Stored data:

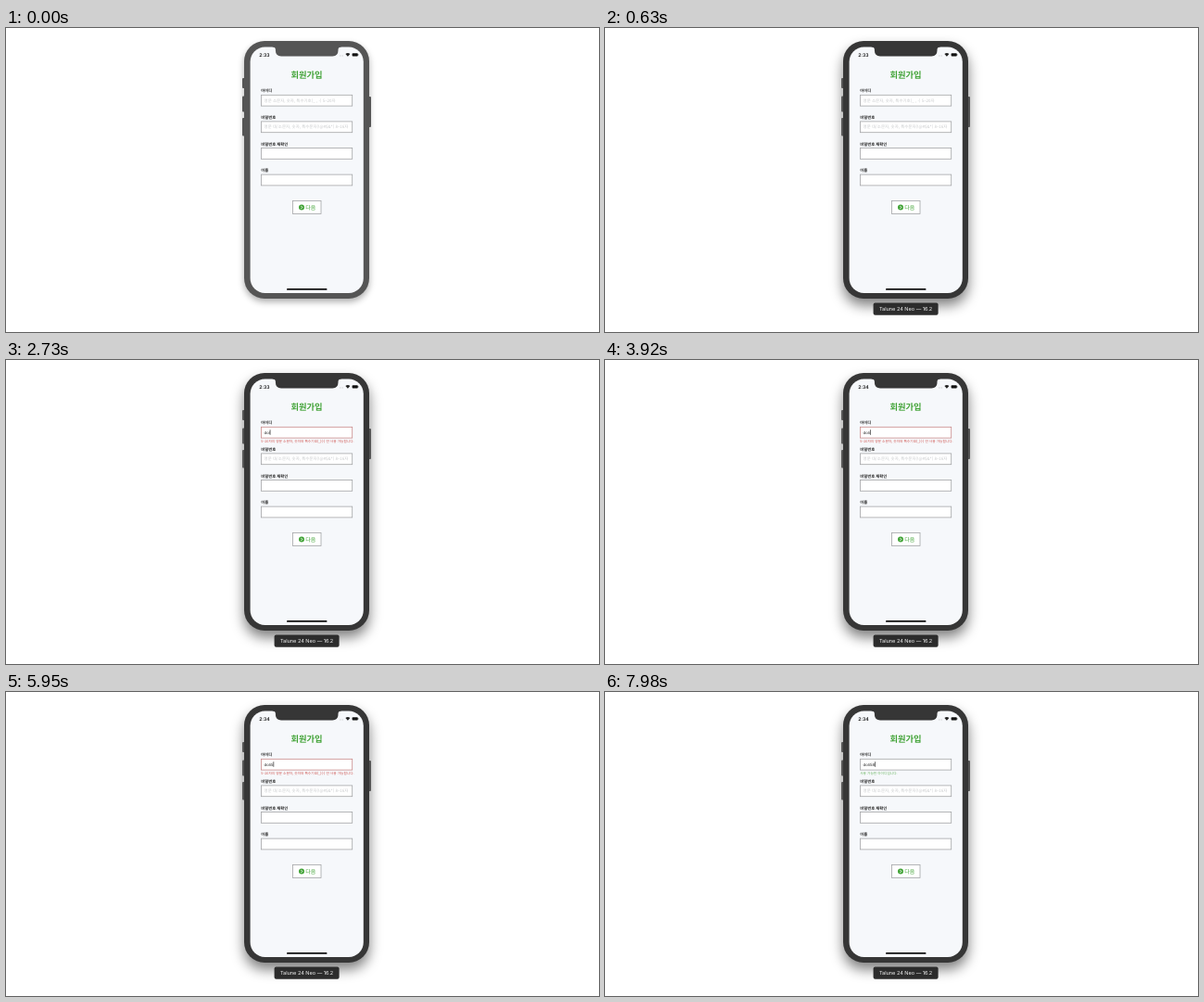
Write an HTML page that moves like this. It is 640x328 px and loops after 8000 ms.

```html
<!DOCTYPE html>
<html lang="ko">
<head>
<meta charset="utf-8">
<title>회원가입</title>
<style>
  html, body { margin: 0; width: 100%; height: 100%; overflow: hidden; background: #fff; }
  svg { display: block; width: 100vw; height: 100vh; }
  text { font-family: "Noto Sans CJK KR", "Noto Sans CJK", sans-serif; text-rendering: geometricPrecision; white-space: pre; }
  .latin { font-family: Inter, Roboto, sans-serif; }
  .label { font-size: 4.3px; font-weight: 700; fill: #222; }
  .hint { font-size: 4.45px; fill: #c6c8ca; }
  .note { font-size: 3.7px; }
  .box { fill: #fff; stroke: #a4a5a7; stroke-width: .8; }
  .green { fill: #41a336; }

  .bezel { fill: #555; animation: bezel 8s step-end infinite; }
  .soft { animation: soft 8s step-end infinite; }
  .deep { animation: deep 8s step-end infinite; }
  .device { animation: device 8s step-end infinite; }
  @keyframes bezel { 0% { fill: #555 } 7.87% { fill: #363636 } }
  @keyframes soft { 0% { opacity: 1 } 7.87% { opacity: 0 } }
  @keyframes deep { 0% { opacity: 0 } 7.87% { opacity: 1 } }
  @keyframes device { 0% { opacity: 0 } .87% { opacity: .6 } 1.75% { opacity: 1 } }
</style>
</head>
<body>
<svg viewBox="0 0 640 328">
  <defs>
    <filter id="blurSoft" x="-30%" y="-30%" width="160%" height="160%"><feGaussianBlur stdDeviation="3.6"/></filter>
    <filter id="blurDeep" x="-30%" y="-30%" width="160%" height="160%"><feGaussianBlur stdDeviation="7"/></filter>
    <rect id="body" x="257" y="14" width="135" height="278" rx="22"/>
  </defs>

  <use href="#body" class="soft" y="3.5" fill="#000" fill-opacity=".32" filter="url(#blurSoft)"/>
  <use href="#body" class="deep" y="7.5" fill="#000" fill-opacity=".5" filter="url(#blurDeep)"/>

  <g fill="#555">
    <rect x="255" y="54" width="4" height="11" rx="1"/>
    <rect x="255" y="73.5" width="4" height="17" rx="1"/>
    <rect x="255" y="97" width="4" height="19.5" rx="1"/>
    <rect x="390" y="74" width="4" height="33" rx="1"/>
  </g>
  <use href="#body" class="bezel"/>
  <rect x="263.6" y="20.5" width="122.2" height="265.5" rx="16" fill="#f6f8fb"/>
  <path class="bezel" d="M287.7 20h74v.5q-3.2 0-3.2 3v.8q0 6.1-6.1 6.1h-55.4q-6.1 0-6.1-6.1v-.8q0-3-3.2-3z"/>

  <text id="clock" class="latin" x="273.2" y="30.7" font-size="5.1" font-weight="600" fill="#111">2:33</text>
  <g fill="#999">
    <circle cx="360.6" cy="29.9" r=".4"/><circle cx="362" cy="29.9" r=".4"/><circle cx="363.4" cy="29.9" r=".4"/>
  </g>
  <path d="M366.4 28q2.5-2.2 5 0l-2.5 2.8z" fill="#222"/>
  <rect x="373.6" y="27.2" width="6.2" height="3.3" rx=".9" fill="#111"/>
  <rect x="380.1" y="28.2" width=".5" height="1.3" fill="#666"/>

  <text class="green" x="324.5" y="54.3" font-size="9.3" font-weight="700" text-anchor="middle">회원가입</text>

  <g id="fields"></g>
  <text class="hint" id="idHint" x="278.6" y="79.8">영문 소문자, 숫자, 특수기호(_ , -) 5~20자</text>
  <text class="hint" x="278.6" y="108.4">영문 대/소문자, 숫자, 특수문자(!@#$&amp;*) 8~16자</text>
  <text class="latin" id="typed" x="278.6" y="79.8" font-size="4.3" fill="#222"></text>
  <rect id="caret" y="75.2" width=".7" height="5.6" fill="#333"/>
  <text class="note" id="note" x="275.2" y="89.2"></text>

  <rect class="box" x="309.5" y="186.5" width="30.5" height="14"/>
  <circle class="green" cx="319" cy="193.5" r="3"/>
  <path d="M318.3 191.9l1.6 1.6-1.6 1.6" fill="none" stroke="#fff" stroke-width=".9"/>
  <text class="green" x="323.2" y="195.7" font-size="6" font-weight="500">다음</text>

  <rect x="303" y="281.1" width="43.5" height="1.7" rx=".85" fill="#111"/>

  <g class="device">
    <rect x="289.6" y="296.6" width="70" height="13.2" rx="2" fill="#2c2c2c"/>
    <text class="latin" x="324.6" y="305.2" font-size="5.55" fill="#f4f4f4" text-anchor="middle">Talune 24 Neo — 16.2</text>
  </g>
</svg>
<script>
  const LOOP = 8000;
  const NAME = 'doli58';
  const KEY_TIMES = [2030, 2310, 2730, 3920, 5950, 6790];
  const CARET_X = [278.4, 281.3, 283.3, 284.7, 286, 288.5, 291.1];
  // [time, visible, fade length]
  const BLINKS = [
    [770, 1, 0], [1370, 0, 170], [1860, 1, 100], [3460, 0, 110],
    [3920, 1, 0], [4450, 0, 170], [5000, 1, 110], [5560, 0, 110],
    [5950, 1, 0], [6540, 0, 110], [6790, 1, 0], [7390, 0, 170], [7870, 1, 110]
  ];
  const $ = id => document.getElementById(id);

  $('fields').innerHTML = ['아이디', '비밀번호', '비밀번호 재확인', '이름'].map((label, i) => {
    const y = i * 28.6;
    return `<text class="label" x="275.3" y="${69.4 + y}">${label}</text>
      <rect class="box" x="275.5" y="${72.3 + y}" width="98.2" height="11.8"/>`;
  }).join('');
  const idBox = document.querySelector('#fields .box');

  function caretOpacity(t) {
    const next = BLINKS.findLast(([start]) => start <= t);
    if (!next) return 0;
    const [start, visible, fade] = next;
    const p = fade ? Math.min(1, (t - start) / fade) : 1;
    return visible ? p : 1 - p;
  }

  function draw(now) {
    const t = now % LOOP;
    const count = KEY_TIMES.filter(k => k <= t).length;
    const valid = t >= 7070;
    const invalid = count > 0 && !valid;

    $('clock').textContent = t < 3500 ? '2:33' : '2:34';
    $('idHint').style.opacity = count ? 0 : 1;
    $('typed').textContent = NAME.slice(0, count);
    $('caret').setAttribute('x', CARET_X[count]);
    $('caret').style.opacity = caretOpacity(t);
    idBox.style.stroke = invalid ? '#c98a8a' : '';
    $('note').style.fill = invalid ? '#cf5550' : '#67b45e';
    $('note').textContent = valid ? '사용 가능한 아이디입니다.'
      : invalid ? '5~20자의 영문 소문자, 숫자와 특수기호(_)(-) 만 사용 가능합니다.' : '';
    requestAnimationFrame(draw);
  }
  requestAnimationFrame(draw);
</script>
</body>
</html>
```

(What is required)
Return each line above exactly; any pictures are to be skipped.

(Answer to this problem)
Write an HTML page that moves like this. It is 640x328 px and loops after 8000 ms.

```html
<!DOCTYPE html>
<html lang="ko">
<head>
<meta charset="utf-8">
<title>회원가입</title>
<style>
  html, body { margin: 0; width: 100%; height: 100%; overflow: hidden; background: #fff; }
  svg { display: block; width: 100vw; height: 100vh; }
  text { font-family: "Noto Sans CJK KR", "Noto Sans CJK", sans-serif; text-rendering: geometricPrecision; white-space: pre; }
  .latin { font-family: Inter, Roboto, sans-serif; }
  .label { font-size: 4.3px; font-weight: 700; fill: #222; }
  .hint { font-size: 4.45px; fill: #c6c8ca; }
  .note { font-size: 3.7px; }
  .box { fill: #fff; stroke: #a4a5a7; stroke-width: .8; }
  .green { fill: #41a336; }

  .bezel { fill: #555; animation: bezel 8s step-end infinite; }
  .soft { animation: soft 8s step-end infinite; }
  .deep { animation: deep 8s step-end infinite; }
  .device { animation: device 8s step-end infinite; }
  @keyframes bezel { 0% { fill: #555 } 7.87% { fill: #363636 } }
  @keyframes soft { 0% { opacity: 1 } 7.87% { opacity: 0 } }
  @keyframes deep { 0% { opacity: 0 } 7.87% { opacity: 1 } }
  @keyframes device { 0% { opacity: 0 } .87% { opacity: .6 } 1.75% { opacity: 1 } }
</style>
</head>
<body>
<svg viewBox="0 0 640 328">
  <defs>
    <filter id="blurSoft" x="-30%" y="-30%" width="160%" height="160%"><feGaussianBlur stdDeviation="3.6"/></filter>
    <filter id="blurDeep" x="-30%" y="-30%" width="160%" height="160%"><feGaussianBlur stdDeviation="7"/></filter>
    <rect id="body" x="257" y="14" width="135" height="278" rx="22"/>
  </defs>

  <use href="#body" class="soft" y="3.5" fill="#000" fill-opacity=".32" filter="url(#blurSoft)"/>
  <use href="#body" class="deep" y="7.5" fill="#000" fill-opacity=".5" filter="url(#blurDeep)"/>

  <g fill="#555">
    <rect x="255" y="54" width="4" height="11" rx="1"/>
    <rect x="255" y="73.5" width="4" height="17" rx="1"/>
    <rect x="255" y="97" width="4" height="19.5" rx="1"/>
    <rect x="390" y="74" width="4" height="33" rx="1"/>
  </g>
  <use href="#body" class="bezel"/>
  <rect x="263.6" y="20.5" width="122.2" height="265.5" rx="16" fill="#f6f8fb"/>
  <path class="bezel" d="M287.7 20h74v.5q-3.2 0-3.2 3v.8q0 6.1-6.1 6.1h-55.4q-6.1 0-6.1-6.1v-.8q0-3-3.2-3z"/>

  <text id="clock" class="latin" x="273.2" y="30.7" font-size="5.1" font-weight="600" fill="#111">2:33</text>
  <g fill="#999">
    <circle cx="360.6" cy="29.9" r=".4"/><circle cx="362" cy="29.9" r=".4"/><circle cx="363.4" cy="29.9" r=".4"/>
  </g>
  <path d="M366.4 28q2.5-2.2 5 0l-2.5 2.8z" fill="#222"/>
  <rect x="373.6" y="27.2" width="6.2" height="3.3" rx=".9" fill="#111"/>
  <rect x="380.1" y="28.2" width=".5" height="1.3" fill="#666"/>

  <text class="green" x="324.5" y="54.3" font-size="9.3" font-weight="700" text-anchor="middle">회원가입</text>

  <g id="fields"></g>
  <text class="hint" id="idHint" x="278.6" y="79.8">영문 소문자, 숫자, 특수기호(_ , -) 5~20자</text>
  <text class="hint" x="278.6" y="108.4">영문 대/소문자, 숫자, 특수문자(!@#$&amp;*) 8~16자</text>
  <text class="latin" id="typed" x="278.6" y="79.8" font-size="4.3" fill="#222"></text>
  <rect id="caret" y="75.2" width=".7" height="5.6" fill="#333"/>
  <text class="note" id="note" x="275.2" y="89.2"></text>

  <rect class="box" x="309.5" y="186.5" width="30.5" height="14"/>
  <circle class="green" cx="319" cy="193.5" r="3"/>
  <path d="M318.3 191.9l1.6 1.6-1.6 1.6" fill="none" stroke="#fff" stroke-width=".9"/>
  <text class="green" x="323.2" y="195.7" font-size="6" font-weight="500">다음</text>

  <rect x="303" y="281.1" width="43.5" height="1.7" rx=".85" fill="#111"/>

  <g class="device">
    <rect x="289.6" y="296.6" width="70" height="13.2" rx="2" fill="#2c2c2c"/>
    <text class="latin" x="324.6" y="305.2" font-size="5.55" fill="#f4f4f4" text-anchor="middle">Talune 24 Neo — 16.2</text>
  </g>
</svg>
<script>
  const LOOP = 8000;
  const NAME = 'doli58';
  const KEY_TIMES = [2030, 2310, 2730, 3920, 5950, 6790];
  const CARET_X = [278.4, 281.3, 283.3, 284.7, 286, 288.5, 291.1];
  // [time, visible, fade length]
  const BLINKS = [
    [770, 1, 0], [1370, 0, 170], [1860, 1, 100], [3460, 0, 110],
    [3920, 1, 0], [4450, 0, 170], [5000, 1, 110], [5560, 0, 110],
    [5950, 1, 0], [6540, 0, 110], [6790, 1, 0], [7390, 0, 170], [7870, 1, 110]
  ];
  const $ = id => document.getElementById(id);

  $('fields').innerHTML = ['아이디', '비밀번호', '비밀번호 재확인', '이름'].map((label, i) => {
    const y = i * 28.6;
    return `<text class="label" x="275.3" y="${69.4 + y}">${label}</text>
      <rect class="box" x="275.5" y="${72.3 + y}" width="98.2" height="11.8"/>`;
  }).join('');
  const idBox = document.querySelector('#fields .box');

  function caretOpacity(t) {
    const next = BLINKS.findLast(([start]) => start <= t);
    if (!next) return 0;
    const [start, visible, fade] = next;
    const p = fade ? Math.min(1, (t - start) / fade) : 1;
    return visible ? p : 1 - p;
  }

  function draw(now) {
    const t = now % LOOP;
    const count = KEY_TIMES.filter(k => k <= t).length;
    const valid = t >= 7070;
    const invalid = count > 0 && !valid;

    $('clock').textContent = t < 3500 ? '2:33' : '2:34';
    $('idHint').style.opacity = count ? 0 : 1;
    $('typed').textContent = NAME.slice(0, count);
    $('caret').setAttribute('x', CARET_X[count]);
    $('caret').style.opacity = caretOpacity(t);
    idBox.style.stroke = invalid ? '#c98a8a' : '';
    $('note').style.fill = invalid ? '#cf5550' : '#67b45e';
    $('note').textContent = valid ? '사용 가능한 아이디입니다.'
      : invalid ? '5~20자의 영문 소문자, 숫자와 특수기호(_)(-) 만 사용 가능합니다.' : '';
    requestAnimationFrame(draw);
  }
  requestAnimationFrame(draw);
</script>
</body>
</html>
```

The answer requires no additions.